Now as I stated earlier once
So
So we have that
Now in the first integral we see thta if we let
Then
So we get
So now we see that
Now this is one of the ones that I am most proud of
First let
And we can see that
So we get
Now here is the next step
Let
Now with a little mutliplicative identity
Now imputting the uniformly convergent power seires
We ultimately arrive at (I've doen these earlier in the thread if you are curious)
So now industrious as ever we have found that
Here is another one I have done recently
Now rewrite it as
Now if we let
And
So we have
Now we have done this one before, but all you would do is either use the uniformly convergent Maclaurin series on the denominator and go from there, or use PFD on denominator and do two seperately...either way
No, not as far as proving the series for arcsine. Just an explanation going from there to the zeta solution. I got it to the series you have for arcsin. But I think there are some identities I am not aware of to proceed further. Deriving that zeta(3) out of it is where I am having trouble.
I got this from trying to evaluate ....[1]
Done some fanaggling and found it is equivalent to
I used the series for arcsin and proceeded as follows.
I used the series for arcsin as
I squared that, divided by x and got:
Integrate over 0 to 1 and it becomes:
Now, I was going to proceed with gamma/beta or something, but haven't finished. I see what you mean by tedious. This is where I wasn't totally sure what the best way to go was. I have some ideas, but have not had time to go any further. I was going to look at it after bit. I was asking for your input.
I also found that
is also an equivalent integral.
Playing around with it, I found many approaches.
I was trying to evaluate [1] and started with a u sub of . This lead to

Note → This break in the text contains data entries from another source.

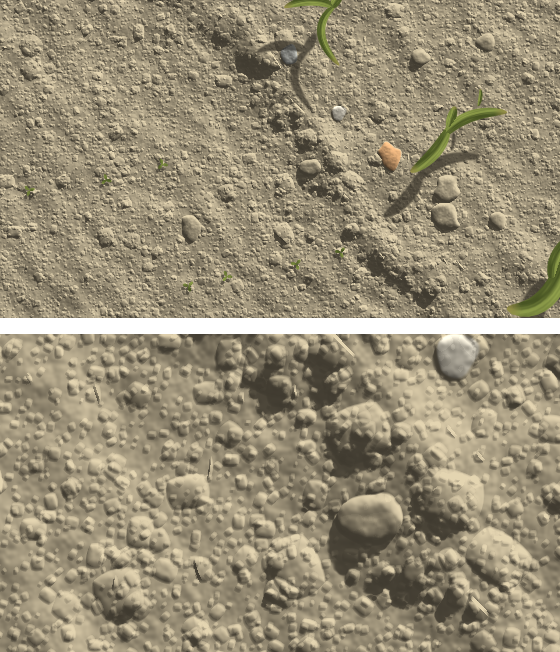
Top: the whole. Bottom: its middle third, enlarged.
Reproduce this texture procedurally as a Shadertoy shader.

```glsl
const vec3 SOIL_SHADE = vec3(0.17, 0.155, 0.125);
const vec3 SOIL_SUN = vec3(0.80, 0.745, 0.62);
const vec3 LEAF_DARK = vec3(0.27, 0.32, 0.13);
const vec3 LEAF_LIGHT = vec3(0.57, 0.63, 0.30);
const vec3 LEAF_DRY = vec3(0.66, 0.58, 0.31);
const vec2 SUN_DIR = vec2(0.52, 0.854);
const float SUN_SLOPE = 0.75;
const float FLAT_LIGHT = 0.69;
const float RELIEF_GAIN = 0.52;
const float EDGE = 0.002;
const vec2 LEAF_SHADOW = vec2(0.085, 0.14);

// Stones: centre and radius; the first three are white, grey and orange
const int STONES = 10;
const vec3 STONE[STONES] = vec3[](
    vec3(1.067, 0.64, 0.023), vec3(0.908, 0.826, 0.028), vec3(1.227, 0.51, 0.036),
    vec3(1.404, 0.404, 0.042), vec3(1.4, 0.321, 0.044), vec3(0.6, 0.284, 0.032),
    vec3(0.975, 0.472, 0.03), vec3(1.53, 0.869, 0.03), vec3(1.567, 0.312, 0.025),
    vec3(1.326, 0.823, 0.026));

// Seedling leaves: base, bend, tip and half width
const int LEAVES = 9;
const vec2 BASE[LEAVES] = vec2[](vec2(1.044, 0.982), vec2(1.044, 0.975), vec2(1.044, 0.98),
    vec2(1.404, 0.583), vec2(1.404, 0.583), vec2(1.412, 0.6), vec2(1.505, 0.67),
    vec2(1.79, 0.22), vec2(1.79, 0.25));
const vec2 BEND[LEAVES] = vec2[](vec2(0.98, 1.015), vec2(0.965, 0.9), vec2(1.06, 1.0),
    vec2(1.468, 0.656), vec2(1.376, 0.51), vec2(1.42, 0.63), vec2(1.515, 0.7),
    vec2(1.74, 0.0), vec2(1.72, 0.17));
const vec2 TIP[LEAVES] = vec2[](vec2(0.894, 0.977), vec2(1.067, 0.794), vec2(1.075, 1.03),
    vec2(1.594, 0.647), vec2(1.291, 0.459), vec2(1.43, 0.663), vec2(1.51, 0.72),
    vec2(1.594, 0.03), vec2(1.75, 0.1));
const float HALF_WIDTH[LEAVES] = float[](0.015, 0.013, 0.015, 0.018, 0.02, 0.015, 0.006, 0.032, 0.022);

vec3 hash3(vec2 p) {
    vec3 k = vec3(dot(p, vec2(127.1, 311.7)), dot(p, vec2(269.5, 183.3)), dot(p, vec2(113.5, 271.9)));
    return fract(sin(k) * 43758.5453);
}

float noise(vec2 p) {
    vec2 i = floor(p), f = fract(p);
    f = f * f * (3.0 - 2.0 * f);
    return mix(mix(hash3(i).x, hash3(i + vec2(1, 0)).x, f.x),
               mix(hash3(i + vec2(0, 1)).x, hash3(i + vec2(1, 1)).x, f.x), f.y);
}

// Angular pebbles on a jittered grid: height and tone
vec2 pebbles(vec2 p, float scale, float density) {
    p *= scale;
    vec2 cell = floor(p), best = vec2(0);
    for (int k = 0; k < 9; k++) {
        vec2 c = cell + vec2(k % 3 - 1, k / 3 - 1);
        vec3 h = hash3(c + scale);
        if (h.z > density) continue;
        vec2 q = p - c - 0.15 - 0.7 * h.xy;
        float turn = h.x * 40.0, r = mix(0.2, 0.48, fract(h.z * 17.0));
        q = mat2(cos(turn), sin(turn), -sin(turn), cos(turn)) * q * vec2(1.0, 1.0 + 0.5 * h.y);
        float d = mix(length(q), max(abs(q.x), abs(q.y)), 0.5) / r;
        float dome = 0.55 * r * (1.0 - d * d * d) / scale;
        if (dome > best.x) best = vec2(dome, h.y - 0.4);
    }
    return best;
}

float stoneDistance(vec2 p, vec3 stone, float wobble) {
    return length((p - stone.xy) * vec2(1.0, 0.9)) / stone.z + 0.6 * (wobble - 0.5);
}

// Soil height and tone: bank, ripples, crumbs, pebbles and stones
vec2 soil(vec2 p) {
    float patches = noise(p * 5.0);
    float across = dot(p, vec2(0.77, 0.64)) - 1.08 + 0.12 * (patches - 0.5);
    float bank = exp(-across * across * 70.0);
    float h = 0.05 * smoothstep(-0.08, 0.06, across) + 0.003 * sin(across * 48.0);
    vec2 q = p * 6.0;
    float amp = 0.03 + 0.015 * bank;
    for (int i = 0; i < 6; i++) {
        h += amp * noise(q);
        q = mat2(1.6, 1.2, -1.2, 1.6) * q + 7.3;
        amp *= 0.52;
    }
    vec2 rock = pebbles(p, 13.0, 0.1 + 0.25 * bank);
    rock += pebbles(p, 27.0, 0.2 + 0.2 * patches + 0.25 * bank);
    rock += pebbles(p, 52.0, 0.35 + 0.3 * patches);
    rock += pebbles(p, 90.0, 0.6);
    float wobble = noise(p * 38.0);
    for (int i = 0; i < STONES; i++) {
        float d = stoneDistance(p, STONE[i], wobble);
        rock.x = max(rock.x, 0.65 * STONE[i].z * (1.0 - d * d * d * d));
    }
    return vec2(h + rock.x, rock.y);
}

// Nearest leaf: distance, position along it and signed side
vec3 seedlings(vec2 p) {
    vec3 best = vec3(1e3, 0, 0);
    for (int n = 0; n < LEAVES; n++) {
        vec2 from = BASE[n];
        for (int i = 1; i <= 12; i++) {
            float t = float(i) / 12.0;
            vec2 to = mix(mix(BASE[n], BEND[n], t), mix(BEND[n], TIP[n], t), t), s = to - from;
            float k = clamp(dot(p - from, s) / dot(s, s), 0.0, 1.0);
            vec2 off = p - from - s * k;
            float along = (float(i) - 1.0 + k) / 12.0, v = mix(0.1, 1.0, along);
            float d = length(off) - HALF_WIDTH[n] * sqrt(max(4.0 * v * (1.0 - v), 0.0));
            if (d < best.x) best = vec3(d, along, (s.x * off.y - s.y * off.x) / (length(s) * HALF_WIDTH[n]));
            from = to;
        }
    }
    return best;
}

// Tiny three-lobed weeds scattered over the left side
float weeds(vec2 p) {
    float d = 1e3;
    for (int i = 0; i < 7; i++) {
        vec3 h = hash3(vec2(float(i), 4.0));
        vec2 q = p - vec2((float(i) + h.x) * 0.17 + 0.03, 0.06 + 0.7 * h.y);
        d = min(d, length(q) - 0.018 * (0.5 + 0.5 * cos(3.0 * atan(q.y, q.x) + 6.0 * h.z)));
    }
    return d;
}

void mainImage(out vec4 fragColor, in vec2 fragCoord) {
    vec2 p = fragCoord / iResolution.y;
    vec2 ground = soil(p);

    // Slope towards the sun and cast shadows
    float slope = (ground.x - soil(p + SUN_DIR * 0.0035).x) / 0.0035;
    float blocked = 0.0, reach = 0.0025;
    for (int i = 0; i < 8; i++) {
        reach *= 1.45;
        blocked = max(blocked, soil(p + SUN_DIR * reach).x - ground.x - reach * SUN_SLOPE);
    }
    float shadow = smoothstep(0.0, 0.004, blocked);
    shadow = max(shadow, 0.9 * smoothstep(0.005, -0.005, seedlings(p + LEAF_SHADOW).x));
    shadow = max(shadow, 0.8 * smoothstep(EDGE, -EDGE, weeds(p + SUN_DIR * 0.014)));
    float light = FLAT_LIGHT + RELIEF_GAIN * slope / sqrt(1.0 + slope * slope);
    light += 0.12 * ground.y + 0.1 * (noise(p * 130.0) - 0.5);
    light = mix(light, 0.1 + 0.15 * light, shadow);
    vec3 color = mix(SOIL_SHADE, SOIL_SUN, clamp(light, 0.0, 1.15));

    // Tinted stones
    vec3 tints[3] = vec3[](vec3(1.2, 1.25, 1.38), vec3(0.88, 0.95, 1.1), vec3(1.15, 0.95, 0.8));
    float wobble = noise(p * 38.0);
    for (int i = 0; i < 3; i++)
        color *= mix(vec3(1), tints[i], smoothstep(1.0, 0.85, stoneDistance(p, STONE[i], wobble)));

    // Foliage
    vec3 leaf = seedlings(p);
    float gloss = smoothstep(-0.25, 0.25, leaf.z) * 0.6 + 0.4 * noise(vec2(leaf.z * 6.0, leaf.y * 5.0));
    vec3 green = mix(LEAF_DARK, LEAF_LIGHT, gloss);
    green = mix(green, LEAF_DRY, 0.6 * smoothstep(0.8, 1.0, leaf.y));
    color = mix(color, mix(LEAF_DARK, LEAF_LIGHT, noise(p * 90.0)), smoothstep(EDGE, -EDGE, weeds(p)));
    color = mix(color, green, smoothstep(EDGE, -EDGE, leaf.x));
    fragColor = vec4(color, 1.0);
}
```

Then, I used the series for and went from there.
gives
Using the aforementioned series and noting that
I got
I then used the gamma/beta thing and whittled it down to
Now using the beta integral , I eventually get:
Then I got hung up. I can find a closed form for the geometric series. That is what I didn't know what to do with. It diverges, so I must've erred somewhere.
Any thoughts there, Big M
Hey MS, you're back. I am sitting here bored. May as well play with this again.
Starting with the series you gave for
We have
Now,
So, we get:
Now, MS, what are your thoughts?. Where is that pesky zeta(3).
I know there is some silly thing I am overlooking.
Here is one that I found, I am sure it has been done before, but I came up with independently and I am crossing my fingers I am lucky enough to notice it first!
I am going to show that
Where is Diriclet's Eta funcion given by
Proof: Consider that
Now note that it is uniformly for every interior point of its interval of convergence. Or seeing that if we define that converges and that . And finally noting that . So we can conclude that this series is uniformly convergent by Abel's Test for Uniform Convergence.
So now we rewrite our integral as follows
Now let us compute
Now letting we get
Now letting gives
So if
We can see by dividing both sides by that
So back to our integral we have
So we can conclude that
Note the restriction on may be extended to fit any points where both and are both well-defined.
Also note that a slight change gives
so many integrals... i think i'm gonna cry.
the first time i saw this integral, i couldn't solve it, but now i came up with a solution and i have to say that this one is a really nice integral.
------
straightforward computations show that and (1)
now so swap the integration order and by applying (1) the integral equals